According to Virginia Watson, Squalicum President, the decision of the county is nothing more than a rationalization of their determination to develop the watershed, and hardly a result based on a hearing of the evidence and application of the appropriate laws.
The Hearing Examiner was unmoved by the water district's clear misrepresentations to the county that resulted in a determination that this project would have no significant environmental impacts.
Watson pointed out that the Hearing Examiner also chose to ignore the law that generally prohibits such an expansion of water service, and the state Supreme Court rulings, instead basing his decision on a misinterpretation of the county fire code.
She asked, "How can the installation of a fire hydrant, that is not legally necessary in a rural area, make it necessary to extend an urban level of water service there?"
Watson pointed out that, before the record was closed, even the fire marshal wrote that an additional 30,000 gallon reservoir was all that was required to meet the claimed need for fire protection at the Treatment Center.
The addition of an 8" water main and fire hydrant, in conjunction with the installation of a 105,000 gallon reservoir is only necessary to support other developments outlined in the water district's own feasibility study, funded by one of those prospective developers.
"Lake Whatcom Water & Sewer District, without opposition from the county, has already extended urban water service to nearby Opal Terrace. A small line, and a small supplemental reservoir, would have been sufficient to serve the Treatment Center's needs.
This is just a scheme to install facilities at the Treatment Center that the water district will then use to encourage new development and new hookups to help pay for their grandiose vision of themselves.
The county and the water district can see the prospective taxes and fees that will flow from more development, but who is looking at the costs?
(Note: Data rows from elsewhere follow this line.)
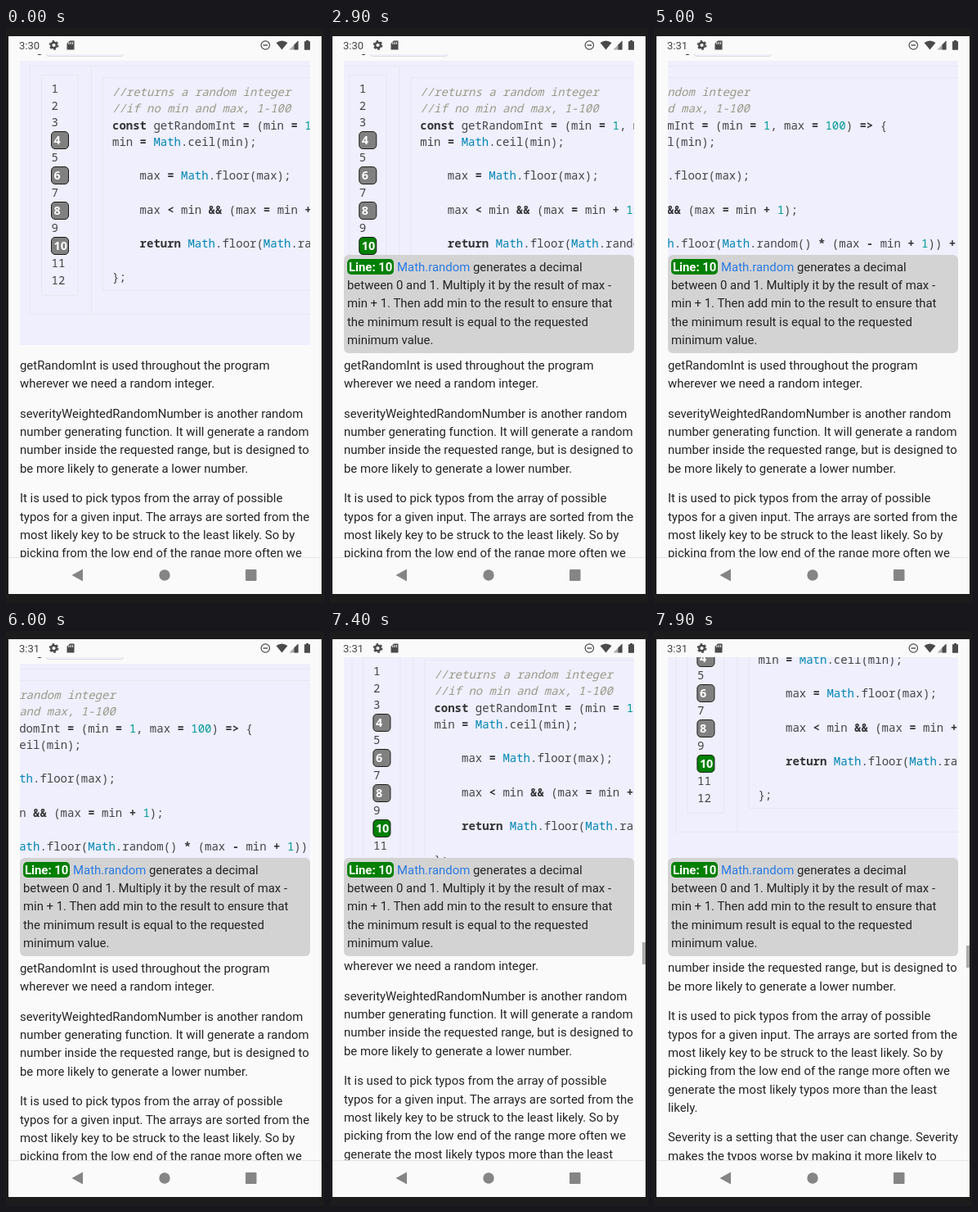
An HTML page for the animation above (8 s loop, 389 by 702 pixels).

```html
<!DOCTYPE html>
<html lang="en">
<head>
<meta charset="utf-8">
<title>Code annotations on a phone</title>
<style>
html, body { margin: 0; width: 100%; height: 100%; overflow: hidden; background: #1c1c1c; }
.stage, .stage div, .stage svg { position: absolute; }
.stage {
  left: 0; top: 0; width: 389px; height: 702px; overflow: hidden; background: #1c1c1c;
  font: 14.9px/22.34px Roboto, sans-serif; color: #242424;
  --loop: 8s step-end -4ms infinite;
}
.screen { left: 3px; top: 10px; width: 383px; height: 681px; background: #fafafa; }
.page { left: 3px; top: 32px; width: 383px; height: 614px; overflow: hidden; }
.scroll { left: -3px; top: -32px; animation: scroll-y var(--loop); }

.tag { left: 49px; top: 14px; width: 93px; height: 19px; border: 1px solid #dcdce0; border-radius: 3px; background: #f0f0fb; }
.tail { left: 37px; top: 14px; }
.code { left: 17px; top: 39.5px; width: 355px; height: 347px; overflow: hidden; background: #efeffd; }
.wide { left: -17px; top: -39.5px; width: 700px; height: 400px; animation: scroll-x var(--loop); }
.box { box-sizing: border-box; border: 1px solid #e8e8f0; }
pre, .lines { position: absolute; margin: 0; font: 14px/20.55px "Noto Sans Mono", monospace; color: #444448; }
pre { left: 130px; top: 67.7px; }
pre b { color: #333337; }
pre i { color: #999988; }
.num { color: #009999; }
.lib { color: #0086b3; }
.lines { left: 55.6px; top: 64.2px; }
.lines span { display: block; }
.lines b {
  display: block; box-sizing: border-box; width: 22.4px; height: 22.4px; margin-left: -.6px; padding-left: 2.5px;
  border: 1.5px solid #1a1a1a; border-radius: 5px; background: #808080; color: #fff;
  font: bold 14.3px/19.4px "Noto Sans", sans-serif;
}
.lines .active { animation: activate var(--loop); }

.text { left: 17px; top: 401.1px; white-space: pre; }
.text p { margin: 0 0 14px; }

.note {
  left: 17px; top: 276.5px; width: 355px; box-sizing: border-box; padding: 4px; overflow: hidden;
  border-radius: 6px; background: #d3d3d3; white-space: pre; animation: open var(--loop);
}
.note b { padding: 1px 2px 0; border-radius: 5px; background: #008000; color: #fff; }
.note span { color: #2a7ae2; }
.thumb { left: 382px; top: 379.5px; width: 4px; height: 27px; background: #acacac; animation: thumb var(--loop); }

.clock { left: 16px; top: 13.5px; font-size: 13px; line-height: 16px; color: #444; }
.clock span { position: absolute; }
.before { animation: hide var(--loop); }
.after { animation: show var(--loop); }
.nav { left: 3px; top: 646px; width: 383px; height: 44px; border-top: 1px solid #e4e4e4; background: #fafafa; }
svg { left: 0; top: 0; }

@keyframes scroll-x {
  0% { transform: none; }
  36.25% { transform: translateX(0); animation-timing-function: steps(8, start); }
  46.25% { transform: translateX(-158px); }
  60% { transform: translateX(-158px); animation-timing-function: steps(3, start); }
  63.75% { transform: translateX(-231.4px); animation-timing-function: steps(4, start); }
  68.75% { transform: translateX(-262px); }
  72.5% { transform: translateX(-262px); animation-timing-function: steps(3, start); }
  76.25% { transform: translateX(-214.6px); animation-timing-function: steps(6, start); }
  83.75%, 100% { transform: translateX(-2.6px); }
}
@keyframes scroll-y {
  0% { transform: translateY(0); }
  92.5% { transform: translateY(-9.2px); animation-timing-function: steps(6, start); }
  100% { transform: translateY(-104px); }
}
@keyframes thumb {
  0% { opacity: 0; transform: translateY(0); }
  92.5% { opacity: 1; transform: translateY(-.7px); animation-timing-function: steps(6, start); }
  100% { opacity: 1; transform: translateY(3.5px); }
}
@keyframes open {
  0% { visibility: hidden; height: 29px; }
  18.75% { visibility: visible; height: 29px; }
  20%, 100% { visibility: visible; height: 120.5px; }
}
@keyframes activate { 0% { background: #808080; } 18.75%, 100% { background: #008000; } }
@keyframes hide { 0% { opacity: 1; } 51.25%, 100% { opacity: 0; } }
@keyframes show { 0% { opacity: 0; } 51.25%, 100% { opacity: 1; } }
</style>
</head>
<body>
<div class="stage">
  <div class="screen"></div>
  <div class="page">
    <div class="scroll">
      <div class="tail">g</div>
      <div class="tag"></div>
      <div class="code">
        <div class="wide">
          <div class="box" style="left:29px;top:46px;width:640px;height:304px"></div>
          <div class="box" style="left:104px;top:46px;width:565px;height:304px"></div>
          <div class="box" style="left:43px;top:57px;width:46px;height:270px"></div>
          <div class="box" style="left:118px;top:60px;width:537px;height:261px"></div>
          <div class="lines"><span>1</span><span>2</span><span>3</span><b>4</b><span>5</span><b>6</b><span>7</span><b>8</b><span>9</span><b class="active">10</b><span>11</span><span>12</span></div>
<pre><i>//returns a random integer</i>
<i>//if no min and max, 1-100</i>
<b>const</b> getRandomInt <b>=</b> (min <b>=</b> <span class="num">1</span>, max <b>=</b> <span class="num">100</span>) <b>=&gt;</b> {
min <b>=</b> <span class="lib">Math</span>.ceil(min);

    max <b>=</b> <span class="lib">Math</span>.floor(max);

    max <b>&lt;</b> min <b>&amp;&amp;</b> (max <b>=</b> min <b>+</b> <span class="num">1</span>);

    <b>return</b> <span class="lib">Math</span>.floor(<span class="lib">Math</span>.random() <b>*</b> (max <b>-</b> min <b>+</b> <span class="num">1</span>)) <b>+</b> min;

};</pre>
        </div>
      </div>
      <div class="text"><p>getRandomInt is used throughout the program
wherever we need a random integer.</p><p>severityWeightedRandomNumber is another random
number generating function. It will generate a random
number inside the requested range, but is designed to
be more likely to generate a lower number.</p><p>It is used to pick typos from the array of possible
typos for a given input. The arrays are sorted from the
most likely key to be struck to the least likely. So by
picking from the low end of the range more often we
generate the most likely typos more than the least
likely.</p><p>Severity is a setting that the user can change. Severity
makes the typos worse by making it more likely to</p></div>
    </div>
  </div>
  <div class="note"><b>Line: 10</b> <span>Math.random</span> generates a decimal
between 0 and 1. Multiply it by the result of max -
min + 1. Then add min to the result to ensure that
the minimum result is equal to the requested
minimum value.</div>
  <div class="thumb"></div>
  <div class="nav"></div>
  <div class="clock">3:3<span class="before">0</span><span class="after">1</span></div>
  <svg width="389" height="702" fill="#4a4a4a">
    <g fill="none" stroke="#4a4a4a">
      <circle cx="58.5" cy="21" r="3.3" stroke-width="2.4"/>
      <circle cx="58.5" cy="21" r="5" stroke-width="1.8" stroke-dasharray="2.6 2.636"/>
      <circle cx="317.3" cy="21" r="5.2" stroke-width="1.2"/>
      <path d="M314.5 21h5.6" stroke-width="1.4"/>
    </g>
    <path d="M78 15.5h5.5v11h-9v-7.5z"/>
    <path d="M76.8 17.5v2.5M79 17v3M81.3 17v3" stroke="#fafafa"/>
    <path d="M330.5 18q7-5 14 0l-7 8.5z"/>
    <path d="M357.5 15.5v11h-11z" fill="#aaa"/>
    <path d="M357.5 15.5v11h-5v-6z"/>
    <path d="M367 15h3v1.2h2v10.6h-7V16.2h2z"/>
    <g fill="#858585">
      <path d="M80.5 668l13.5-7.5v15z"/>
      <circle cx="194" cy="668" r="6.7"/>
      <rect x="293" y="661" width="13.5" height="14" rx="1"/>
    </g>
  </svg>
</div>
</body>
</html>
```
Watson said she has not discussed Squalicum's decision with the city of Bellingham, but hopes that the city will continue to oppose the conversion of undeveloped land in the watershed to sprawling suburban development.
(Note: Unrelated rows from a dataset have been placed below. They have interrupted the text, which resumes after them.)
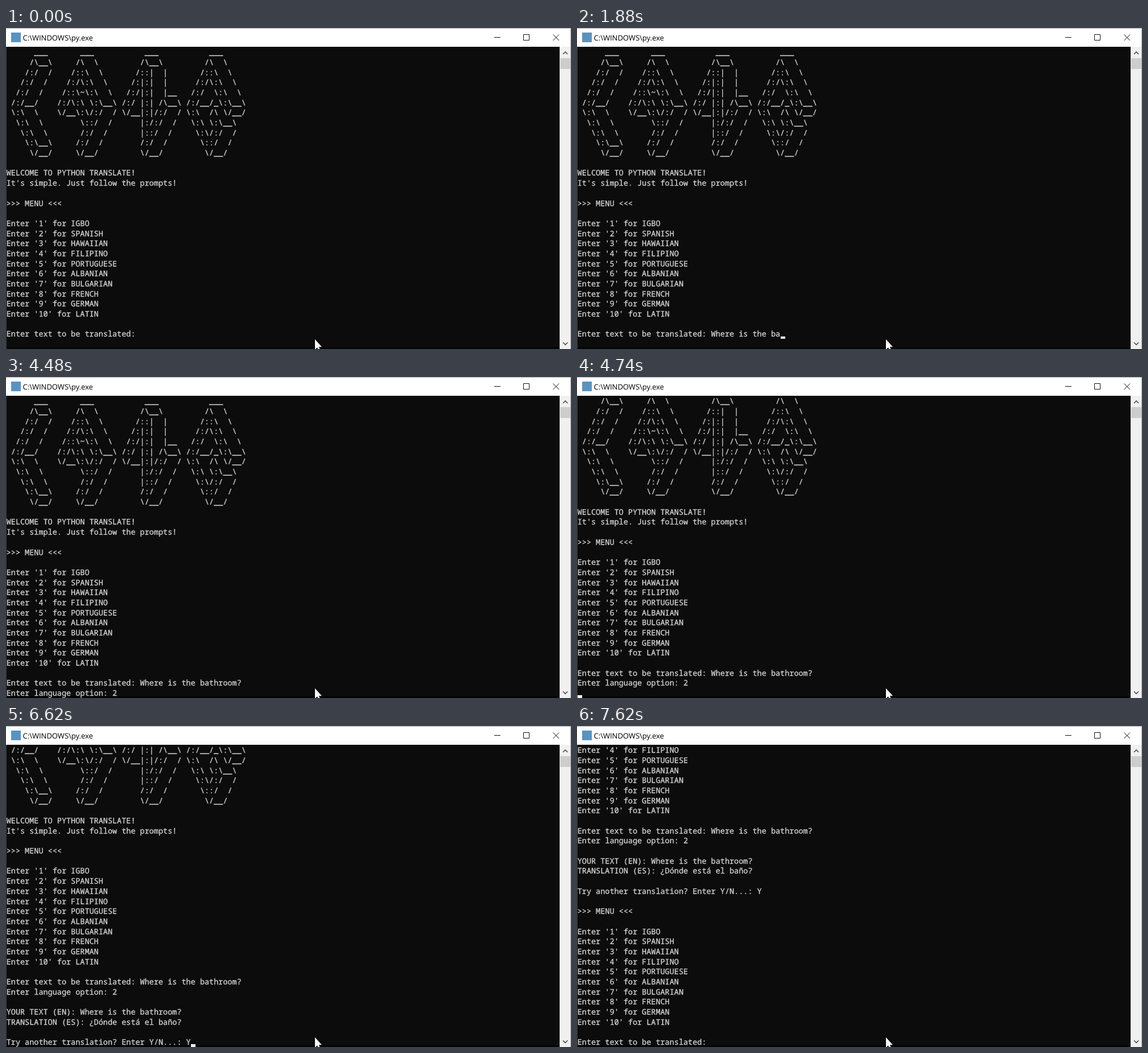
Write an HTML page that moves like this. It is 993 by 564 pixels and loops after 8 s.

```html
<!DOCTYPE html>
<html lang="en">
<head>
<meta charset="utf-8">
<title>Console translator</title>
<style>
  html, body { margin: 0; width: 100%; height: 100%; overflow: hidden; background: #fff; }
  #stage { position: relative; width: 993px; height: 564px; overflow: hidden; }
  #console { position: absolute; left: 0; top: 33px; width: 973px; height: 531px; overflow: hidden;
    background: linear-gradient(#0c0c0c 528px, #040404 528px); }
  #text { position: absolute; left: .7px; top: 1.2px; margin: 0; color: #d6d6d6; white-space: pre;
    font: 13.517px/17.69px "Noto Sans Mono", "DejaVu Sans Mono", monospace;
    -webkit-text-stroke: .3px #d6d6d6;
    font-variant-ligatures: none; text-rendering: geometricPrecision; }
  #cursor { position: absolute; width: 8px; height: 4.5px; background: #f2f2f2; }
  svg { position: absolute; left: 0; top: 0; }
  svg text { font: 13px "Open Sans", "Noto Sans", sans-serif; text-rendering: geometricPrecision; }
</style>
</head>
<body>
<div id="stage">
  <div id="console"><pre id="text"></pre><div id="cursor"></div></div>
  <svg width="993" height="564" fill="none">
    <rect x="9" y="8" width="17" height="17" fill="#5b93c0"/>
    <text x="29.500" y="22" fill="#000">C:\WINDOWS\py.exe</text>
    <path d="M858 16.5h11M909.5 11.5h10v10h-10zM961.5 11.5l10.5 10.5M972 11.5l-10.5 10.5" stroke="#111"/>
    <rect x="973" y="33" width="19" height="531" fill="#f0f0f0"/>
    <rect x="974" y="53" width="18" height="19" fill="#cdcdcd"/>
    <path d="M979 46l4-4 4 4M979 552.500l4 4 4-4" stroke="#505050" stroke-width="1.7"/>
    <path d="M0 .5H993M992.500 0V564" stroke="#a8a8a8"/>
    <path d="M.5 33V564" stroke="#3c3c3c"/>
    <path d="M543 547v18l4-3.700 2.500 5.700 2.800-1.200-2.500-5.500h5.200z" fill="#fff"/>
  </svg>
</div>
<script>
const LOOP = 8000, ROWS = 30, COL = 8.11, LINE = 17.69;

const banner = String.raw`      ___       ___           ___           ___
     /\__\     /\  \         /\__\         /\  \
    /:/  /    /::\  \       /::|  |       /::\  \
   /:/  /    /:/\:\  \     /:|:|  |      /:/\:\  \
  /:/  /    /::\~\:\  \   /:/|:|  |__   /:/  \:\  \
 /:/__/    /:/\:\ \:\__\ /:/ |:| /\__\ /:/__/_\:\__\
 \:\  \    \/__\:\/:/  / \/__|:|/:/  / \:\  /\ \/__/
  \:\  \        \::/  /      |:/:/  /   \:\ \:\__\
   \:\  \       /:/  /       |::/  /     \:\/:/  /
    \:\__\     /:/  /        /:/  /       \::/  /
     \/__/     \/__/         \/__/         \/__/`;

const languages = ["IGBO", "SPANISH", "HAWAIIAN", "FILIPINO", "PORTUGUESE",
  "ALBANIAN", "BULGARIAN", "FRENCH", "GERMAN", "LATIN"];
const menu = ">>> MENU <<<\n\n" +
  languages.map((name, i) => `Enter '${i + 1}' for ${name}\n`).join("") +
  "\nEnter text to be translated: ";

const phrase = "Where is the bathroom?";
const keyTimes = [330, 400, 530, 600, 730, 930, 1130, 1200, 1270, 1340, 1470,
  1550, 1630, 1740, 1880, 2030, 2140, 2260, 2380, 2490, 2690, 2890];

// Each step: time, text added to the console, cursor shown
const output = (time, text) => [time, text, true];
const blink = (time, on) => [time, "", on];
const steps = [
  [0, `${banner}\n\nWELCOME TO PYTHON TRANSLATE!\nIt's simple. Just follow the prompts!\n\n${menu}`, false],
  blink(270, true),
  ...keyTimes.map((time, i) => output(time, phrase[i])),
  blink(800, false), blink(1400, false), blink(2960, false),
  output(3350, "\nEnter language option: "),
  blink(3950, false),
  output(4410, "2"),
  blink(4480, false),
  output(4740, "\n"),
  output(4940, `\nYOUR TEXT (EN): ${phrase}\nTRANSLATION (ES): ¿Dónde está el baño?\n\nTry another translation? Enter Y/N...: `),
  blink(5530, false), blink(6060, true),
  output(6620, "Y"),
  blink(6690, false),
  output(6960, "\n"),
  output(7020, "\n" + menu),
  blink(7620, false)
].sort((a, b) => a[0] - b[0]);

const textBox = document.getElementById("text");
const cursor = document.getElementById("cursor");
let shown = 0;

function render(count) {
  const past = steps.slice(0, count);
  const lines = past.map(step => step[1]).join("").split("\n");
  const visible = lines.slice(-ROWS);
  textBox.textContent = visible.join("\n");
  cursor.style.left = 0.7 + visible.at(-1).length * COL + "px";
  cursor.style.top = visible.length * LINE - 4.4 + "px";
  cursor.hidden = !past.at(-1)[2];
}

function tick() {
  const time = performance.now() % LOOP;
  const count = steps.filter(step => step[0] <= time).length;
  if (count !== shown) render(shown = count);
  requestAnimationFrame(tick);
}
tick();
</script>
</body>
</html>
```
"I don't believe the city joined us originally just to make sure they would get better notice from the water district of its activities. I am sure they understand that the water district's activities are in direct opposition to their own efforts to acquire undeveloped land in the watershed in order to protect the lake."